For Wagman-Geller, researching the dedication was a blast. She quickly put together five stories about authors' dedications and sent it off in a mass e-mail as a book pitch to literary agents. Three responded, and the eventual result was Once Again to Zelda, a collection of 50 tales, mostly involving tragedy, wayward love affairs and oddities, about the personal lives of some of America's favorite writers, both dead and alive.

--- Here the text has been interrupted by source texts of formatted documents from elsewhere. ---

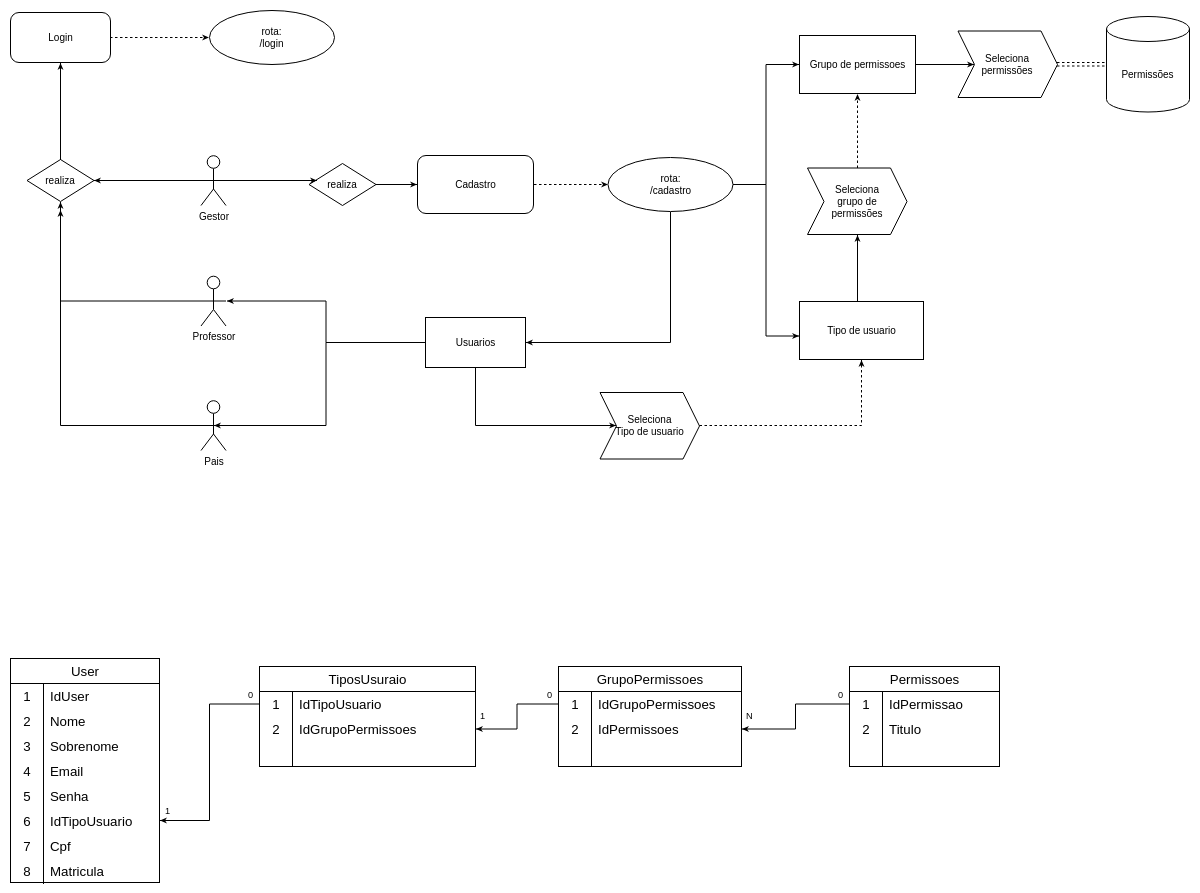
<!DOCTYPE html>
<html lang="pt-BR">
<head>
<meta charset="utf-8">
<title>Fluxo de cadastro e permissões</title>
<style>
:root { --ink: #000; --paper: #fff; }
* { box-sizing: border-box; margin: 0; padding: 0; }
body {
  position: relative; width: 1200px; height: 893px; overflow: hidden;
  background: var(--paper); color: var(--ink);
  font: 10px/12px "Liberation Sans", Arial, sans-serif;
}
.lines { position: absolute; left: 0; top: 0; }
.shapes { fill: var(--paper); stroke: var(--ink); }
.edges { fill: none; stroke: var(--ink); }
.arrow { marker-end: url(#arrowhead); }
.dashed { stroke-dasharray: 2.5 2.5; }

.node {
  position: absolute; left: var(--x); top: var(--y); width: var(--w); height: var(--h);
  display: flex; align-items: center; justify-content: center;
  text-align: center; white-space: nowrap;
}
.box { border: 1px solid var(--ink); background: var(--paper); }
.round { border-radius: 9px; }
.count { position: absolute; left: var(--x); top: var(--y); font-size: 9.2px; }

.entity {
  position: absolute; left: var(--x); top: var(--y); width: var(--w); height: var(--h);
  display: flex; flex-direction: column;
  border: 1px solid var(--ink); font-size: 13.3px; line-height: 25px;
}
.entity h2 {
  height: 25px; border-bottom: 1px solid var(--ink);
  font-size: inherit; font-weight: 400; text-align: center; line-height: 26px;
}
.entity dl {
  position: relative; flex: 1; display: grid;
  grid-template-columns: 32px 1fr; grid-auto-rows: 25px; align-content: start;
}
.entity dl::before {
  content: ""; position: absolute; left: 32px; top: 0; bottom: 0;
  border-left: 1px solid var(--ink);
}
.entity dt { text-align: center; }
.entity dd { padding-left: 7px; }
</style>
</head>
<body>

<svg class="lines" width="1200" height="893" viewBox="0 0 1200 893" aria-hidden="true">
  <defs>
    <marker id="arrowhead" markerUnits="userSpaceOnUse" markerWidth="8" markerHeight="8" refX="7" refY="4" orient="auto">
      <path d="M7 4 L0 1 L2 4 L0 7 Z" fill="#000"/>
    </marker>
    <g id="actor">
      <circle cx="0" cy="-18.5" r="6.3"/>
      <path d="M0 -12 V8.5 M-12.5 0 H12.5 M0 8.5 L-12.5 25 M0 8.5 L12.5 25"/>
    </g>
    <path id="step" d="M0 0 H83 L99.5 33.5 L83 66.5 H0 L16.5 33.5 Z"/>
    <path id="decision" d="M0 -21 L33.5 0 L0 21 L-33.5 0 Z"/>
  </defs>

  <g class="shapes">
    <ellipse cx="272" cy="37.5" rx="62.5" ry="27"/>
    <ellipse cx="670.5" cy="184.5" rx="62.5" ry="27"/>
    <use href="#decision" x="60.5" y="180.5"/>
    <use href="#decision" x="342.5" y="184.5"/>
    <use href="#step" x="958" y="31"/>
    <use href="#step" x="807.5" y="168"/>
    <use href="#step" x="600" y="392.5"/>
    <path d="M1106.5 29 A41.5 12.5 0 0 1 1189.5 29 V99.5 A41.5 12.5 0 0 1 1106.5 99.5 Z"/>
    <path d="M1106.5 29 A41.5 12.5 0 0 0 1189.5 29" fill="none"/>
    <use href="#actor" x="213.5" y="180.5"/>
    <use href="#actor" x="213.5" y="301"/>
    <use href="#actor" x="213.5" y="425.5"/>
  </g>

  <g class="edges">
    <path class="arrow dashed" d="M110 37.5 H209"/>
    <path class="arrow" d="M60.5 160 V63"/>
    <path class="arrow" d="M201 180.5 H94"/>
    <path class="arrow" d="M226 180.5 H317"/>
    <path class="arrow" d="M376 184.5 H417"/>
    <path class="arrow dashed" d="M534 184.5 H608"/>
    <path class="arrow" d="M733 184.5 H766 V64.5 H799"/>
    <path class="arrow" d="M766 184.5 V336 H799"/>
    <path class="arrow" d="M670.5 212 V342.5 H526"/>
    <path class="arrow" d="M425 342.5 H326 V301 H227"/>
    <path class="arrow" d="M326 342.5 V425.5 H214"/>
    <path class="arrow" d="M201 301 H60.5 V202"/>
    <path class="arrow" d="M201 425.5 H60.5 V210"/>
    <path class="arrow" d="M475.5 368 V425.5 H616"/>
    <path class="arrow dashed" d="M699.5 425.5 H861.5 V360"/>
    <path class="arrow" d="M857.5 301 V235"/>
    <path class="arrow dashed" d="M857.5 168 V94"/>
    <path class="arrow" d="M916 64.5 H974"/>
    <path class="dashed" d="M1057 62.5 H1106 M1057 66 H1106"/>
    <path class="arrow" d="M259 704 H209.5 V820.5 H160"/>
    <path class="arrow" d="M558 704 H517 V729 H476"/>
    <path class="arrow" d="M850 704 H795.5 V729 H742"/>
  </g>
</svg>

<main>
  <div class="node box round" style="--x:10px;--y:12px;--w:101px;--h:51px">Login</div>
  <div class="node" style="--x:209px;--y:10px;--w:125px;--h:55px">rota:<br>/login</div>
  <div class="node" style="--x:27px;--y:160px;--w:66px;--h:42px">realiza</div>
  <div class="node" style="--x:309px;--y:164px;--w:66px;--h:42px">realiza</div>
  <div class="node box round" style="--x:417px;--y:155px;--w:117px;--h:59px">Cadastro</div>
  <div class="node" style="--x:608px;--y:157px;--w:125px;--h:55px">rota:<br>/cadastro</div>
  <div class="node box" style="--x:799px;--y:35px;--w:117px;--h:59px">Grupo de permissoes</div>
  <div class="node" style="--x:957px;--y:31px;--w:100px;--h:67px">Seleciona<br>permissões</div>
  <div class="node" style="--x:1106px;--y:33px;--w:83px;--h:84px">Permissões</div>
  <div class="node" style="--x:807px;--y:168px;--w:100px;--h:67px">Seleciona<br>grupo de<br>permissões</div>
  <div class="node box" style="--x:799px;--y:301px;--w:125px;--h:59px">Tipo de usuario</div>
  <div class="node box" style="--x:425px;--y:317px;--w:101px;--h:51px">Usuarios</div>
  <div class="node" style="--x:600px;--y:392px;--w:99px;--h:67px">Seleciona<br>Tipo de usuario</div>

  <div class="node" style="--x:184px;--y:211px;--w:60px;--h:12px">Gestor</div>
  <div class="node" style="--x:184px;--y:331px;--w:60px;--h:12px">Professor</div>
  <div class="node" style="--x:184px;--y:456px;--w:60px;--h:12px">Pais</div>

  <section class="entity" style="--x:10px;--y:658px;--w:150px;--h:225px">
    <h2>User</h2>
    <dl>
      <dt>1</dt><dd>IdUser</dd>
      <dt>2</dt><dd>Nome</dd>
      <dt>3</dt><dd>Sobrenome</dd>
      <dt>4</dt><dd>Email</dd>
      <dt>5</dt><dd>Senha</dd>
      <dt>6</dt><dd>IdTipoUsuario</dd>
      <dt>7</dt><dd>Cpf</dd>
      <dt>8</dt><dd>Matricula</dd>
    </dl>
  </section>
  <section class="entity" style="--x:259px;--y:666px;--w:217px;--h:101px">
    <h2>TiposUsuraio</h2>
    <dl>
      <dt>1</dt><dd>IdTipoUsuario</dd>
      <dt>2</dt><dd>IdGrupoPermissoes</dd>
    </dl>
  </section>
  <section class="entity" style="--x:558px;--y:666px;--w:184px;--h:101px">
    <h2>GrupoPermissoes</h2>
    <dl>
      <dt>1</dt><dd>IdGrupoPermissoes</dd>
      <dt>2</dt><dd>IdPermissoes</dd>
    </dl>
  </section>
  <section class="entity" style="--x:849px;--y:666px;--w:151px;--h:101px">
    <h2>Permissoes</h2>
    <dl>
      <dt>1</dt><dd>IdPermissao</dd>
      <dt>2</dt><dd>Titulo</dd>
    </dl>
  </section>

  <span class="count" style="--x:248px;--y:689px">0</span>
  <span class="count" style="--x:165px;--y:805px">1</span>
  <span class="count" style="--x:547px;--y:689px">0</span>
  <span class="count" style="--x:480px;--y:710px">1</span>
  <span class="count" style="--x:838px;--y:689px">0</span>
  <span class="count" style="--x:746px;--y:710px">N</span>
</main>

</body>
</html>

The incredible intimacy of one- or two-sentence inscriptions is revealed in Wagman-Geller's work, and some of the stories, like that of the title piece, a dedication by F. Scott Fitzgerald to his wife Zelda in The Great Gatsby, will leave readers in disbelief at the intensity and tumultuousness of the couple's love. Others, like the story behind the dedication by Ernest Hemingway in For Whom the Bell Tolls, will introduce fans to a less-romanticized version of the great author and explain why, in certain circles, he's remembered as kind of an asshole.
“Here's a Jewish word for you,” said Wagman-Geller, seated in the living room of her suburban La Mesa home, her Persian cat rubbing against her ankles: “What a schmuck.”
“And Ayn Rand—now that's chutzpah,” Wagman-Geller continued. “Dedicating your book to your husband and your lover? I guess if you're a Russian genius, you can dedicate it to whoever you want.”
And when Wagman-Geller is asked to tell her own tale behind the dedication—“To my Js”—in Once Again to Zelda, her first book ever published, she'll bring up the typical suburban ennui that comes from getting up every day and going to work as an English teacher in National City, then coming home to her husband and daughter (her two Js) every night and getting up and doing the same thing over again. But there's nothing quite as juicy in her tale as is found in the lives of the authors she chose to investigate.
“My life was not as tragic,” Wagman-Geller said. “But, you know, here's another Jewish word: Everybody's life has some tsores. Trouble. Problems—you know, it's good and bad.”
Wagman-Geller capitalizes on mostly the bad in Once Again to Zelda.
Wagman-Geller's writing can feel a little rushed at times, and she tends to try to wrap up each story with a nice little bow, sort of implying that the authors must have learned something from their real-life tragedies. It's a good read, but it would've been even better if she had left things festering—just like the real lives of these authors, who probably wouldn't have written their great works had they not suffered so.
Wagman-Geller will be reading from her book at 2 p.m. Saturday, Dec. 13, at the Barnes & Noble in Grossmont Center, 5500 Grossmont Ctr. Dr. in La Mesa.